→ **Work task**:
All of the records should be given back exactly and in full.

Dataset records
###

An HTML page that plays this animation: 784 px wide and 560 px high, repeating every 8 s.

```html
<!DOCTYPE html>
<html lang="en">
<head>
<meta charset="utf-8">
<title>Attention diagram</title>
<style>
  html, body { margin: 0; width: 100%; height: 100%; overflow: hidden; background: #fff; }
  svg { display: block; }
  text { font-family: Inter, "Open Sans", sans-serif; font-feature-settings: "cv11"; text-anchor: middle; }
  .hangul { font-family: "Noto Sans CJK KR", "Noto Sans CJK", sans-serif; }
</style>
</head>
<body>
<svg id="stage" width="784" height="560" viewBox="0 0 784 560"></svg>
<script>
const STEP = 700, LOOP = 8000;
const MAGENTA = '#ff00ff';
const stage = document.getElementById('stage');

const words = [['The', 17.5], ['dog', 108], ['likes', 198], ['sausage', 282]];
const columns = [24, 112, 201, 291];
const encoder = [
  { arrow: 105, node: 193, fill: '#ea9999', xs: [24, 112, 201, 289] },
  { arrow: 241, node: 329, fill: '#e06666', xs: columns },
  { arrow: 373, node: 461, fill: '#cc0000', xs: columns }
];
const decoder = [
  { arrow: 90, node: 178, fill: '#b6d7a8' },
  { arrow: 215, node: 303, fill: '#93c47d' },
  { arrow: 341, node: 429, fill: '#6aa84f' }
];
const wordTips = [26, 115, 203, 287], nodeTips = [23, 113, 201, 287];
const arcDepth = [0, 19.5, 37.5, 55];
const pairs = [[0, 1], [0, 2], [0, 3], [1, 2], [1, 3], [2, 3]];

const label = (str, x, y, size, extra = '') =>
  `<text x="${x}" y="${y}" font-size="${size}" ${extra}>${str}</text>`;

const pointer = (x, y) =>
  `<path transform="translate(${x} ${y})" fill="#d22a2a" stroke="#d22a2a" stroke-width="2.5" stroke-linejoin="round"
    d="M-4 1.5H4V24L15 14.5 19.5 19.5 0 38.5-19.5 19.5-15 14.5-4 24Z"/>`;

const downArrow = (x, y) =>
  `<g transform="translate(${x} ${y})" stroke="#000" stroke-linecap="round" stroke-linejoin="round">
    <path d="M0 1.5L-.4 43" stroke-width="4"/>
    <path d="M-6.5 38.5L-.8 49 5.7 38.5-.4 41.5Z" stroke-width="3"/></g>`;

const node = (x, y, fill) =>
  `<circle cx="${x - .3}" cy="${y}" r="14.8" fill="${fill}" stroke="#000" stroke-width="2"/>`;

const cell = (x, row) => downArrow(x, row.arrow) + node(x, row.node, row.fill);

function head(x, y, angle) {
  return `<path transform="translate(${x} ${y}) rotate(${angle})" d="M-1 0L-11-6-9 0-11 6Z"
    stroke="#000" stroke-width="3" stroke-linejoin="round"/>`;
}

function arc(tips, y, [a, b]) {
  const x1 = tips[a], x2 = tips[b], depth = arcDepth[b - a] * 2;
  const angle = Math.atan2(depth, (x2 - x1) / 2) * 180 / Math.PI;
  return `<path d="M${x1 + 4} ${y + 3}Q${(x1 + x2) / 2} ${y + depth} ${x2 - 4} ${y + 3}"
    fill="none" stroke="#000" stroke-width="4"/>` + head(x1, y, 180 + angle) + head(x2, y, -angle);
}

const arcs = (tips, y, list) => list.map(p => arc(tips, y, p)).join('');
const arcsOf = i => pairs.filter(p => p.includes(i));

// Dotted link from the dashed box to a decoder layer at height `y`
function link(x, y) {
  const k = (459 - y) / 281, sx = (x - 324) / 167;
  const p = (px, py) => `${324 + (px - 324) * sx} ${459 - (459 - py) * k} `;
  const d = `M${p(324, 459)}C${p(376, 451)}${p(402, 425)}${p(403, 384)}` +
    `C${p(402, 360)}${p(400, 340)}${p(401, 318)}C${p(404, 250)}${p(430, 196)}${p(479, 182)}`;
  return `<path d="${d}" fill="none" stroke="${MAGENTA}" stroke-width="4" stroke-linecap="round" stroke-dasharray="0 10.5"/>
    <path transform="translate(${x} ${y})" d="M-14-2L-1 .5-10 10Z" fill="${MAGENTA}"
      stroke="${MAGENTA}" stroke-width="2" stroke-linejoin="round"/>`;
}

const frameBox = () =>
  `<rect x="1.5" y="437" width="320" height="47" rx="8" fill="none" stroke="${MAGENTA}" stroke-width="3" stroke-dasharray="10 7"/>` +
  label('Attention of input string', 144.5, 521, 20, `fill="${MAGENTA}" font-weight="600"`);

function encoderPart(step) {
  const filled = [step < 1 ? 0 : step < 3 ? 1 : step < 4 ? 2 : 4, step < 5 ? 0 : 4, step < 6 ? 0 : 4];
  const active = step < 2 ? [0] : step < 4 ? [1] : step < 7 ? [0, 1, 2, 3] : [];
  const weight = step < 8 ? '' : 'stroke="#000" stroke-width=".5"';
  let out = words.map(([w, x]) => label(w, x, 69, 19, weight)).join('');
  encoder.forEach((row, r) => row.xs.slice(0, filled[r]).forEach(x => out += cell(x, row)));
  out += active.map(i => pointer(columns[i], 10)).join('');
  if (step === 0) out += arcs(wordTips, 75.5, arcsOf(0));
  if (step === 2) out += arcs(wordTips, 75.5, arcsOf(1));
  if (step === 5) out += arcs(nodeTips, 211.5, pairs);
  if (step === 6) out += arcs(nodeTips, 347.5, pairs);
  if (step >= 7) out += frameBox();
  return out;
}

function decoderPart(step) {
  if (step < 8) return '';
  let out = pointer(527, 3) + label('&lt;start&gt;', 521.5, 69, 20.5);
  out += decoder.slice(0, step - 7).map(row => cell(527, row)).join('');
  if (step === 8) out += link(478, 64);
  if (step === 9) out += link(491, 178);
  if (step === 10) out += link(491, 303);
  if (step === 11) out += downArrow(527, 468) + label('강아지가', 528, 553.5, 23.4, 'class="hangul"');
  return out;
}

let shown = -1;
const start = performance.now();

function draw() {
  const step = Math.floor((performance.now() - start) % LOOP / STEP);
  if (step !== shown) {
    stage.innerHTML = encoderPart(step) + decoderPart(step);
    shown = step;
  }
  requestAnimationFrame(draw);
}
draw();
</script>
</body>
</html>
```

###

→ **Problem solution**:
An HTML page that plays this animation: 784 px wide and 560 px high, repeating every 8 s.

```html
<!DOCTYPE html>
<html lang="en">
<head>
<meta charset="utf-8">
<title>Attention diagram</title>
<style>
  html, body { margin: 0; width: 100%; height: 100%; overflow: hidden; background: #fff; }
  svg { display: block; }
  text { font-family: Inter, "Open Sans", sans-serif; font-feature-settings: "cv11"; text-anchor: middle; }
  .hangul { font-family: "Noto Sans CJK KR", "Noto Sans CJK", sans-serif; }
</style>
</head>
<body>
<svg id="stage" width="784" height="560" viewBox="0 0 784 560"></svg>
<script>
const STEP = 700, LOOP = 8000;
const MAGENTA = '#ff00ff';
const stage = document.getElementById('stage');

const words = [['The', 17.5], ['dog', 108], ['likes', 198], ['sausage', 282]];
const columns = [24, 112, 201, 291];
const encoder = [
  { arrow: 105, node: 193, fill: '#ea9999', xs: [24, 112, 201, 289] },
  { arrow: 241, node: 329, fill: '#e06666', xs: columns },
  { arrow: 373, node: 461, fill: '#cc0000', xs: columns }
];
const decoder = [
  { arrow: 90, node: 178, fill: '#b6d7a8' },
  { arrow: 215, node: 303, fill: '#93c47d' },
  { arrow: 341, node: 429, fill: '#6aa84f' }
];
const wordTips = [26, 115, 203, 287], nodeTips = [23, 113, 201, 287];
const arcDepth = [0, 19.5, 37.5, 55];
const pairs = [[0, 1], [0, 2], [0, 3], [1, 2], [1, 3], [2, 3]];

const label = (str, x, y, size, extra = '') =>
  `<text x="${x}" y="${y}" font-size="${size}" ${extra}>${str}</text>`;

const pointer = (x, y) =>
  `<path transform="translate(${x} ${y})" fill="#d22a2a" stroke="#d22a2a" stroke-width="2.5" stroke-linejoin="round"
    d="M-4 1.5H4V24L15 14.5 19.5 19.5 0 38.5-19.5 19.5-15 14.5-4 24Z"/>`;

const downArrow = (x, y) =>
  `<g transform="translate(${x} ${y})" stroke="#000" stroke-linecap="round" stroke-linejoin="round">
    <path d="M0 1.5L-.4 43" stroke-width="4"/>
    <path d="M-6.5 38.5L-.8 49 5.7 38.5-.4 41.5Z" stroke-width="3"/></g>`;

const node = (x, y, fill) =>
  `<circle cx="${x - .3}" cy="${y}" r="14.8" fill="${fill}" stroke="#000" stroke-width="2"/>`;

const cell = (x, row) => downArrow(x, row.arrow) + node(x, row.node, row.fill);

function head(x, y, angle) {
  return `<path transform="translate(${x} ${y}) rotate(${angle})" d="M-1 0L-11-6-9 0-11 6Z"
    stroke="#000" stroke-width="3" stroke-linejoin="round"/>`;
}

function arc(tips, y, [a, b]) {
  const x1 = tips[a], x2 = tips[b], depth = arcDepth[b - a] * 2;
  const angle = Math.atan2(depth, (x2 - x1) / 2) * 180 / Math.PI;
  return `<path d="M${x1 + 4} ${y + 3}Q${(x1 + x2) / 2} ${y + depth} ${x2 - 4} ${y + 3}"
    fill="none" stroke="#000" stroke-width="4"/>` + head(x1, y, 180 + angle) + head(x2, y, -angle);
}

const arcs = (tips, y, list) => list.map(p => arc(tips, y, p)).join('');
const arcsOf = i => pairs.filter(p => p.includes(i));

// Dotted link from the dashed box to a decoder layer at height `y`
function link(x, y) {
  const k = (459 - y) / 281, sx = (x - 324) / 167;
  const p = (px, py) => `${324 + (px - 324) * sx} ${459 - (459 - py) * k} `;
  const d = `M${p(324, 459)}C${p(376, 451)}${p(402, 425)}${p(403, 384)}` +
    `C${p(402, 360)}${p(400, 340)}${p(401, 318)}C${p(404, 250)}${p(430, 196)}${p(479, 182)}`;
  return `<path d="${d}" fill="none" stroke="${MAGENTA}" stroke-width="4" stroke-linecap="round" stroke-dasharray="0 10.5"/>
    <path transform="translate(${x} ${y})" d="M-14-2L-1 .5-10 10Z" fill="${MAGENTA}"
      stroke="${MAGENTA}" stroke-width="2" stroke-linejoin="round"/>`;
}

const frameBox = () =>
  `<rect x="1.5" y="437" width="320" height="47" rx="8" fill="none" stroke="${MAGENTA}" stroke-width="3" stroke-dasharray="10 7"/>` +
  label('Attention of input string', 144.5, 521, 20, `fill="${MAGENTA}" font-weight="600"`);

function encoderPart(step) {
  const filled = [step < 1 ? 0 : step < 3 ? 1 : step < 4 ? 2 : 4, step < 5 ? 0 : 4, step < 6 ? 0 : 4];
  const active = step < 2 ? [0] : step < 4 ? [1] : step < 7 ? [0, 1, 2, 3] : [];
  const weight = step < 8 ? '' : 'stroke="#000" stroke-width=".5"';
  let out = words.map(([w, x]) => label(w, x, 69, 19, weight)).join('');
  encoder.forEach((row, r) => row.xs.slice(0, filled[r]).forEach(x => out += cell(x, row)));
  out += active.map(i => pointer(columns[i], 10)).join('');
  if (step === 0) out += arcs(wordTips, 75.5, arcsOf(0));
  if (step === 2) out += arcs(wordTips, 75.5, arcsOf(1));
  if (step === 5) out += arcs(nodeTips, 211.5, pairs);
  if (step === 6) out += arcs(nodeTips, 347.5, pairs);
  if (step >= 7) out += frameBox();
  return out;
}

function decoderPart(step) {
  if (step < 8) return '';
  let out = pointer(527, 3) + label('&lt;start&gt;', 521.5, 69, 20.5);
  out += decoder.slice(0, step - 7).map(row => cell(527, row)).join('');
  if (step === 8) out += link(478, 64);
  if (step === 9) out += link(491, 178);
  if (step === 10) out += link(491, 303);
  if (step === 11) out += downArrow(527, 468) + label('강아지가', 528, 553.5, 23.4, 'class="hangul"');
  return out;
}

let shown = -1;
const start = performance.now();

function draw() {
  const step = Math.floor((performance.now() - start) % LOOP / STEP);
  if (step !== shown) {
    stage.innerHTML = encoderPart(step) + decoderPart(step);
    shown = step;
  }
  requestAnimationFrame(draw);
}
draw();
</script>
</body>
</html>
```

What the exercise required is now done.